#Triangle Type ASA

#Triangle Type SAS

#Triangle Type SSS

#else:
#return unknown

Answer Source

You should write :

if (self.a != 0) and (self.b != 0) :

"&" is the bit wise operator and does not suit for boolean operations. The equivalent of "&&" is "and" in Python.

A shorter way to check what you want is to use the "in" operator :

if 0 not in (self.a, self.b) :

You can check if anything is part of a an iterable with "in", it works for :

  • Tuples. I.E : "foo" in ("foo", 1, c, etc) will return true
  • Lists. I.E : "foo" in ["foo", 1, c, etc] will return true
  • Strings. I.E : "a" in "ago" will return true
  • Dict. I.E : "foo" in {"foo" : "bar"} will return true

As an answer to the comments :

Yes, using "in" is slower since you are creating an Tuple object, but really performances are not an issue here, plus readability matters a lot in Python.

For the triangle check, it's easier to read :

0 not in (self.a, self.b, self.c)

Than

(self.a != 0) and (self.b != 0) and (self.c != 0) 

It's easier to refactor too.

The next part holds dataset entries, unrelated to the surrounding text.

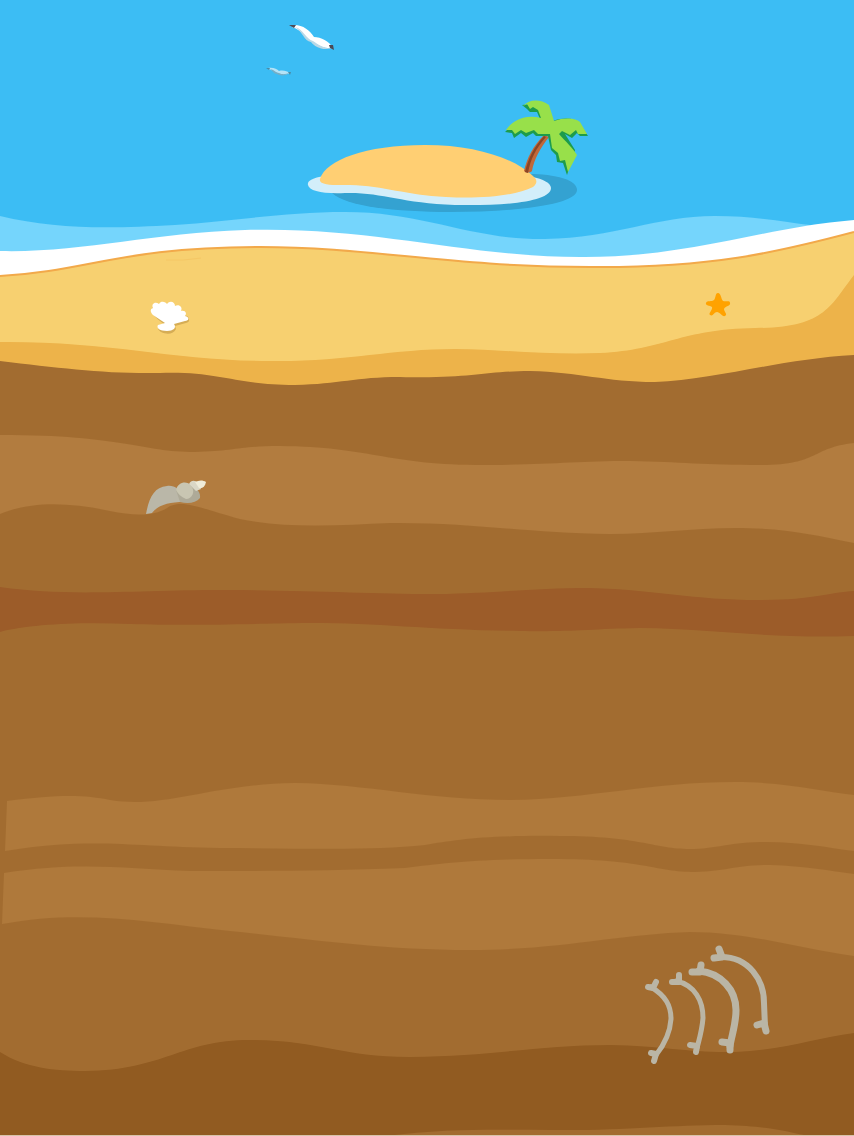
<!DOCTYPE html>
<html lang="en">
<head>
<meta charset="utf-8">
<title>Beach and soil layers</title>
<style>
:root {
  --sky: #3cbdf4;
  --shallow: #75d5fc;
  --foam: #ffffff;
  --wet-edge: #f2a94a;
  --sand: #f7d070;
  --sand-deep: #edb34a;
  --soil: #a26c30;
  --soil-light: #b27c3f;
  --soil-mid: #af793b;
  --clay: #9c5c29;
  --soil-dark: #915b21;
  --island: #ffcf73;
  --island-foam: #d3eefa;
  --island-shadow: #34a2d1;
  --leaf: #98e04a;
  --leaf-dark: #1d9c4b;
  --trunk: #c0683a;
  --trunk-dark: #8a4526;
  --bone: #bab5a5;
  --star: #ffa200;
}
html, body { margin: 0; overflow: hidden; }
svg { display: block; width: 854px; height: 1136px; }
.bone { fill: none; stroke: var(--bone); stroke-linecap: round; stroke-linejoin: round; }
</style>
</head>
<body>
<svg viewBox="0 0 854 1136" role="img" aria-label="Cross-section of a beach with sea, sand, soil layers and fossils">
  <rect id="sky" width="854" height="1136" fill="var(--sky)"/>

  <g id="gulls">
    <path d="M292 25C302 24 310 30 314 37C321 37 329 41 333 48C325 49 319 46 313 42C307 41 303 30 292 27Z" fill="#fff"/>
    <path d="M295 27C303 29 306 39 313 41C320 46 326 49 332 48C323 51 315 47 311 42C304 41 303 32 295 27Z" fill="#b9d8e6"/>
    <path d="M289 25L296 25L294 28ZM329 45L333 45L334 50L330 48Z" fill="#4b4a55"/>
    <path d="M268 68C273 67 277 69 279 71C283 70 287 71 290 73C285 75 281 75 278 73C275 73 273 70 268 69Z" fill="#b5e3f7"/>
    <path d="M270 69C275 70 276 73 279 73C283 75 286 74 289 73C284 77 279 75 277 74C274 74 273 71 270 69Z" fill="#76aec5"/>
    <path d="M266 68L270 68L269 70ZM288 72L291 72L290 75Z" fill="#4a8ba6"/>
  </g>

  <g id="island">
    <path d="M332 193C345 206 395 212 450 212C520 212 577 204 577 190C577 180 556 174 528 174Z" fill="var(--island-shadow)"/>
    <path d="M324 176C312 178 307 181 308 185C309 191 323 194 345 193C382 192 400 203 455 205C510 206 551 201 551 188C551 183 543 179 532 177Z" fill="var(--island-foam)"/>
    <path d="M320 179C326 160 365 145 425 145C475 145 514 158 533 176C538 180 537 184 533 187C515 196 480 199 446 197C405 195 385 186 350 185C337 185 318 186 320 179Z" fill="var(--island)"/>
    <path d="M544 135L549 137C540 148 534 160 532 171C530 173 526 173 524 171C527 158 533 146 544 135Z" fill="var(--trunk)"/>
    <path d="M544 136C534 147 528 159 525 172L528 173C530 160 536 148 546 137Z" fill="var(--trunk-dark)"/>
    <path d="M505 132L510 127C517 119 528 116 540 119L537 112L530 112L527 109L522 105L531 104L549 108L553 121C565 117 575 118 580 124L588 136L580 136L577 133L572 138L565 134L575 150L567 175L563 163L557 162L556 155L551 150L548 136L536 136L533 133L526 137L521 133L514 138L512 133Z" fill="var(--leaf-dark)"/>
    <path d="M506 130C513 120 525 114 541 118L538 110L533 107L530 109L527 104L523 106C530 99 540 99 549 105L554 121C564 117 576 118 580 122L587 134L578 134L576 130L570 135L562 131L559 134C566 142 573 148 577 155L568 172L565 160L560 161L558 153L552 148L550 134L538 134L534 130L526 133L521 130L515 134L512 130Z" fill="var(--leaf)"/>
  </g>

  <g id="shore">
    <path d="M0 216C55 229 105 229 175 225C235 221 285 212 345 212C425 212 470 240 545 239C615 238 655 216 715 216C755 216 785 222 810 225L854 222V300H0Z" fill="var(--shallow)"/>
    <path d="M0 251C80 253 150 233 245 230C375 226 470 258 585 257C690 257 760 228 854 220V300H0Z" fill="var(--foam)"/>
    <path d="M0 276C90 271 120 247 260 247C370 247 450 267 590 267C710 268 775 253 854 232V400H0Z" fill="var(--sand)"/>
    <path d="M0 276C90 271 120 247 260 247C370 247 450 267 590 267C710 268 775 253 854 232" fill="none" stroke="var(--wet-edge)" stroke-width="2"/>
    <path d="M166 260Q184 261 201 258" fill="none" stroke="#f5c765" stroke-width="1"/>
    <path d="M0 342C110 341 175 361 270 361C345 362 390 349 455 349C510 350 550 355 600 353C665 350 680 329 755 328C825 328 830 306 854 275V400H0Z" fill="var(--sand-deep)"/>
  </g>

  <g id="scallop">
    <path id="scallop-shade" d="M154 306C149 311 154 316 160 321L165 325C158 325 156 329 161 332C167 335 174 334 176 329L175 326L186 323C190 322 190 319 187 316Z" fill="#d6ad55"/>
    <path d="M153 315C150 312 150 309 153 308C151 304 155 301 159 304C161 300 166 302 167 304C170 300 175 302 175 306C179 304 183 307 181 311C186 310 187 314 185 316C190 317 189 321 185 321L174 324C177 328 173 331 167 331C160 331 156 328 158 325L165 323Z" fill="#fff"/>
  </g>

  <path id="starfish" d="M718 293C721 293 721 299 723 301C726 302 730 300 730 303C731 306 725 306 724 309C724 312 728 314 725 316C722 317 720 312 717 312C714 312 713 317 710 315C708 313 713 310 712 307C710 305 705 306 706 303C707 300 712 302 714 300C716 298 715 293 718 293Z" fill="var(--star)"/>

  <g id="soil-layers">
    <path d="M0 361C60 368 105 374 160 373C220 371 235 385 295 385C340 384 355 377 400 377C470 379 485 371 530 371C580 372 605 382 655 382C715 380 780 359 854 355V1136H0Z" fill="var(--soil)"/>
    <path d="M0 435C125 435 140 452 195 452C235 451 240 446 280 446C370 447 385 464 475 465C550 465 575 461 630 461C680 462 705 465 760 465C820 465 810 448 854 443V543C810 534 785 528 735 528C690 528 655 534 610 534C525 533 470 522 390 523C340 525 290 529 240 519C200 508 185 500 170 506C155 517 135 516 110 511C70 502 30 501 0 514Z" fill="var(--soil-light)"/>
    <path d="M0 587C70 597 130 590 225 590C310 590 370 594 435 594C500 593 530 588 590 588C660 590 690 600 760 600C815 600 830 592 854 591V636C770 639 715 629 640 628C590 629 570 632 520 631C430 630 380 623 310 623C230 624 195 626 130 624C80 622 30 624 0 632Z" fill="var(--clay)"/>
    <path d="M7 801C60 794 85 795 110 800C165 809 210 784 295 783C365 784 430 800 510 800C590 799 650 782 735 782C785 782 820 791 854 795V851C825 847 795 841 760 842C725 843 715 849 690 849C655 849 640 836 560 836C485 835 455 840 425 845C370 851 300 848 220 848C130 847 95 837 5 851Z" fill="var(--soil-mid)"/>
    <path d="M4 873C80 861 125 869 190 871C270 871 330 871 405 868C445 863 475 859 550 859C645 859 655 872 695 872C730 871 735 865 770 865C805 866 830 871 854 874V956C800 949 750 932 690 932C620 934 560 950 470 950C380 950 310 939 230 931C150 922 80 909 2 924Z" fill="var(--soil-mid)"/>
    <path d="M0 1052C25 1068 55 1071 85 1071C165 1070 180 1040 250 1040C320 1040 340 1057 410 1057C495 1056 540 1045 610 1045C665 1046 690 1053 735 1052C785 1050 815 1038 854 1033V1136H0Z" fill="var(--soil-dark)"/>
    <path d="M386 1136C450 1128 500 1130 550 1130C620 1131 670 1125 725 1125C765 1126 785 1131 808 1136Z" fill="var(--soil)"/>
    <rect y="1135" width="854" height="1" fill="#d8c4aa"/>
  </g>

  <g id="conch">
    <path d="M146 514C149 498 154 487 167 486C174 485 180 489 181 495L184 502C169 502 158 505 152 513Z" fill="#bab7a8"/>
    <path d="M176 490C178 483 186 481 191 485C197 488 201 493 200 498C196 503 188 504 180 502Z" fill="#aeaa98"/>
    <path d="M176 490C178 482 187 480 191 486C196 491 192 499 186 499C181 497 178 494 176 490Z" fill="#c9c6b2"/>
    <path d="M189 484C191 480 195 480 198 483L201 489L196 491Z" fill="#dad7c6"/>
    <path d="M195 482C199 480 203 480 206 482C205 487 202 489 199 488Z" fill="#efecd9"/>
  </g>

  <g id="ribs" class="bone">
    <path d="M651 987C666 996 671 1006 671 1019C670 1034 664 1045 656 1055" stroke-width="5"/>
    <path d="M648 987L653 988L656 982M651 1053L656 1054L654 1061" stroke-width="6"/>
    <path d="M676 981C695 985 703 1001 703 1018C702 1031 699 1040 697 1048" stroke-width="5"/>
    <path d="M672 982L679 982L679 975M690 1045L697 1046L696 1052" stroke-width="6"/>
    <path d="M699 971C721 973 736 990 736 1010C736 1024 732 1034 730 1046" stroke-width="7"/>
    <path d="M692 972L700 972L701 965M722 1042L730 1043L730 1050" stroke-width="7"/>
    <path d="M721 957C749 957 764 980 764 1003L765 1027" stroke-width="6"/>
    <path d="M714 958L722 957L719 949M757 1025L764 1023L766 1031" stroke-width="7"/>
  </g>
</svg>
</body>
</html>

Of course, in this example, it really is not that important, it's very simple snippet. But this style leads to a Pythonic code, which leads to a happier programmer (and losing weight, improving sex life, etc.) on big programs.